— Instructions to follow —
Check each line of the entries below for the word "html", and copy out the ones that have it.
=== Dataset records ===
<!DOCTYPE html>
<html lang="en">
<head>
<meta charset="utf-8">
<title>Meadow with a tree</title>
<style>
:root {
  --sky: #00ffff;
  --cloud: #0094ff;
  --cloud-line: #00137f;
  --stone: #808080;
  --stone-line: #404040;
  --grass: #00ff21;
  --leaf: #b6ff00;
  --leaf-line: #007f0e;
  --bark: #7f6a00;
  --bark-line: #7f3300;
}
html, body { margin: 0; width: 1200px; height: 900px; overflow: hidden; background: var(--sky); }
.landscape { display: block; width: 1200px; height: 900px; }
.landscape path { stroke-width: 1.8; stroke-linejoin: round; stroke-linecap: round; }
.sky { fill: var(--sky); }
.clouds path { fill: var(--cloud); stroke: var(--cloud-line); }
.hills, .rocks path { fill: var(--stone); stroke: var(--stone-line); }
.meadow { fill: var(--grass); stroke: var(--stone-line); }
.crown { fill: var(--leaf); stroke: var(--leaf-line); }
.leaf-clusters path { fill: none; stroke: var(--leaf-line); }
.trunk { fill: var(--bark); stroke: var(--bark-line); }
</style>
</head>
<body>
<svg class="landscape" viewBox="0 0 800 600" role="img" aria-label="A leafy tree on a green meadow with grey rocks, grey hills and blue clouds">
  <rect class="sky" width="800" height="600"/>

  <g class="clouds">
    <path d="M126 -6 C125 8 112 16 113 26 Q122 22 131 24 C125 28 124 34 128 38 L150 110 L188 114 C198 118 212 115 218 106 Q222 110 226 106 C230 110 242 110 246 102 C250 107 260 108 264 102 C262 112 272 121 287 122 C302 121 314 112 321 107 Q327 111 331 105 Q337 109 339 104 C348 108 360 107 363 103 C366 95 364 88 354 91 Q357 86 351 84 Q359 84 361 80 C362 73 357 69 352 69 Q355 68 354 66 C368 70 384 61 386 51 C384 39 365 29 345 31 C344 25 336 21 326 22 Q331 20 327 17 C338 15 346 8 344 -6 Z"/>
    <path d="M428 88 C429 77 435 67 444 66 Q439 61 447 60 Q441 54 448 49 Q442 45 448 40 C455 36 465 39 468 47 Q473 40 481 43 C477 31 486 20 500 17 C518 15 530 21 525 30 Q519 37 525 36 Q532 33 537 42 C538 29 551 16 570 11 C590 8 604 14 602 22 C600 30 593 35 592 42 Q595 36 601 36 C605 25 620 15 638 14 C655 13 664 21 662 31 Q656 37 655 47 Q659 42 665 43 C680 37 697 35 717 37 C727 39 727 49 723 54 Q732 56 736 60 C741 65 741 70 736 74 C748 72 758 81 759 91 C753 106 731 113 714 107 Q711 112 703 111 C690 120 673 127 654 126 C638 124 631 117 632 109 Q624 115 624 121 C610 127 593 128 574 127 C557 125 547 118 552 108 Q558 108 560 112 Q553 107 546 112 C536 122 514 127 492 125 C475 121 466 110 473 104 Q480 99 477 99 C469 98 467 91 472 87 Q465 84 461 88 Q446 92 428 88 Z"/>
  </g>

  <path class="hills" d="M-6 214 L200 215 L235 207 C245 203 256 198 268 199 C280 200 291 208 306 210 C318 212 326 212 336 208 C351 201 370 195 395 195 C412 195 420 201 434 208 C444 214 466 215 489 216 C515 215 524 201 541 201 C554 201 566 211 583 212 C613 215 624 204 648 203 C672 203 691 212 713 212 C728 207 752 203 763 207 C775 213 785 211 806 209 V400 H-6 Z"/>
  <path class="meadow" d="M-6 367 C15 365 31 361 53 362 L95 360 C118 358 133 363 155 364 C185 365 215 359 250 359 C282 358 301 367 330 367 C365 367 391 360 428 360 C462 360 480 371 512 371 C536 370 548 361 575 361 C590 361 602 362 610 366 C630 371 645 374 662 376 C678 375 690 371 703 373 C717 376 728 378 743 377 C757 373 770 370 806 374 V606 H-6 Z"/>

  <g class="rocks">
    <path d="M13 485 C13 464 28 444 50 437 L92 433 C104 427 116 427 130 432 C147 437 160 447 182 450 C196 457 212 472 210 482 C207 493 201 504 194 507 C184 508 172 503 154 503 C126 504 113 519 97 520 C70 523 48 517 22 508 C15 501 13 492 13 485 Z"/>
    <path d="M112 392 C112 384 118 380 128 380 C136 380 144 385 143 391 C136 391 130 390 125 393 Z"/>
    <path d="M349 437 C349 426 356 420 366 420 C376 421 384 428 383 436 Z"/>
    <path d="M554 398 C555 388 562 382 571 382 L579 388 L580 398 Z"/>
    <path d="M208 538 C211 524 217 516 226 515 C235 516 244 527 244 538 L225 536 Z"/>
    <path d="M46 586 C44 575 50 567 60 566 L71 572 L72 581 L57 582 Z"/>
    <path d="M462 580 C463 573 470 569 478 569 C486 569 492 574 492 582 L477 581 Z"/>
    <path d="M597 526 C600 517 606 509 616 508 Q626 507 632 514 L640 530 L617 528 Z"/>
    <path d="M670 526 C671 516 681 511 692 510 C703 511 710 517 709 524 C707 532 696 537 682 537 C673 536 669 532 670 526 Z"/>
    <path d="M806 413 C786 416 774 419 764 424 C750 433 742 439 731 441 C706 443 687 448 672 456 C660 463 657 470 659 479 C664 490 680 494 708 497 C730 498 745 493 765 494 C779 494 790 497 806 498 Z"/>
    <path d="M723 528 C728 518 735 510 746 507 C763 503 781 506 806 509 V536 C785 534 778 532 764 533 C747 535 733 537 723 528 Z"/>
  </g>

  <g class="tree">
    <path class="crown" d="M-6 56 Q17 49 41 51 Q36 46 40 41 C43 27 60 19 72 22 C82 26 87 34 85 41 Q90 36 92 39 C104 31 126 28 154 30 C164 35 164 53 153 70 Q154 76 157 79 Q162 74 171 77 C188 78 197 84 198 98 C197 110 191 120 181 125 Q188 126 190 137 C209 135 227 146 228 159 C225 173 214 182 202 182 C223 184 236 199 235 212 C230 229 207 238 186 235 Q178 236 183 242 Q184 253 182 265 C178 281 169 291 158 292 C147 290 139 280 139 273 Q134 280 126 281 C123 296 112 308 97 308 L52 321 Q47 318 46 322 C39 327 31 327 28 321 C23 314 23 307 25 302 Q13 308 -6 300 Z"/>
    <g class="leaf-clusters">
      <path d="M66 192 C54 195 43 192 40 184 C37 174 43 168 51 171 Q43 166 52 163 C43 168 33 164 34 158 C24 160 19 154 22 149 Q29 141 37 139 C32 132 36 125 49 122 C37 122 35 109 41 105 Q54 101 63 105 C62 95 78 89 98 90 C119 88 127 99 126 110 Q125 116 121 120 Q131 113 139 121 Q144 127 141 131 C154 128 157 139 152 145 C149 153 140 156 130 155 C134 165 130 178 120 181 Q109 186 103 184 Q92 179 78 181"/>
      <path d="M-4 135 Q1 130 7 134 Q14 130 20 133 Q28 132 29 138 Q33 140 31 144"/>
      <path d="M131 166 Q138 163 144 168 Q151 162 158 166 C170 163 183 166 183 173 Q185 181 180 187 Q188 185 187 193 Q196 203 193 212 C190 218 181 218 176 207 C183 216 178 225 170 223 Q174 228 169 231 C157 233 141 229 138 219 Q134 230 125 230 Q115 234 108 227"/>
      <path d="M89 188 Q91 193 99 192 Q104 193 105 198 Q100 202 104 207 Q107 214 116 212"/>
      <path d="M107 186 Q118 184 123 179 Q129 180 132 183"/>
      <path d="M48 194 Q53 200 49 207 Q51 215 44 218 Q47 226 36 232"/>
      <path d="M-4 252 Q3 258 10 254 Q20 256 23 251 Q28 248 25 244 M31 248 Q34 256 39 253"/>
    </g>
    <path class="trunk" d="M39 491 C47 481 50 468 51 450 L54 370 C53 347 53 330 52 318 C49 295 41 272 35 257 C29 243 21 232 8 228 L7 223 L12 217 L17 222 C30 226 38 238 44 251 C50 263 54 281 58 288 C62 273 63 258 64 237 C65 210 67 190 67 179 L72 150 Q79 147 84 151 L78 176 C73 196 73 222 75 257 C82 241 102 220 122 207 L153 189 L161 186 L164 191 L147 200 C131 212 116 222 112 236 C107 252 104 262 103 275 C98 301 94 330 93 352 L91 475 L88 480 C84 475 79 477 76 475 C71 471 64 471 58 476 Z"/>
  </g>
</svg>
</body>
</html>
===
— Reply —
<!DOCTYPE html>
<html lang="en">
html, body { margin: 0; width: 1200px; height: 900px; overflow: hidden; background: var(--sky); }
</html>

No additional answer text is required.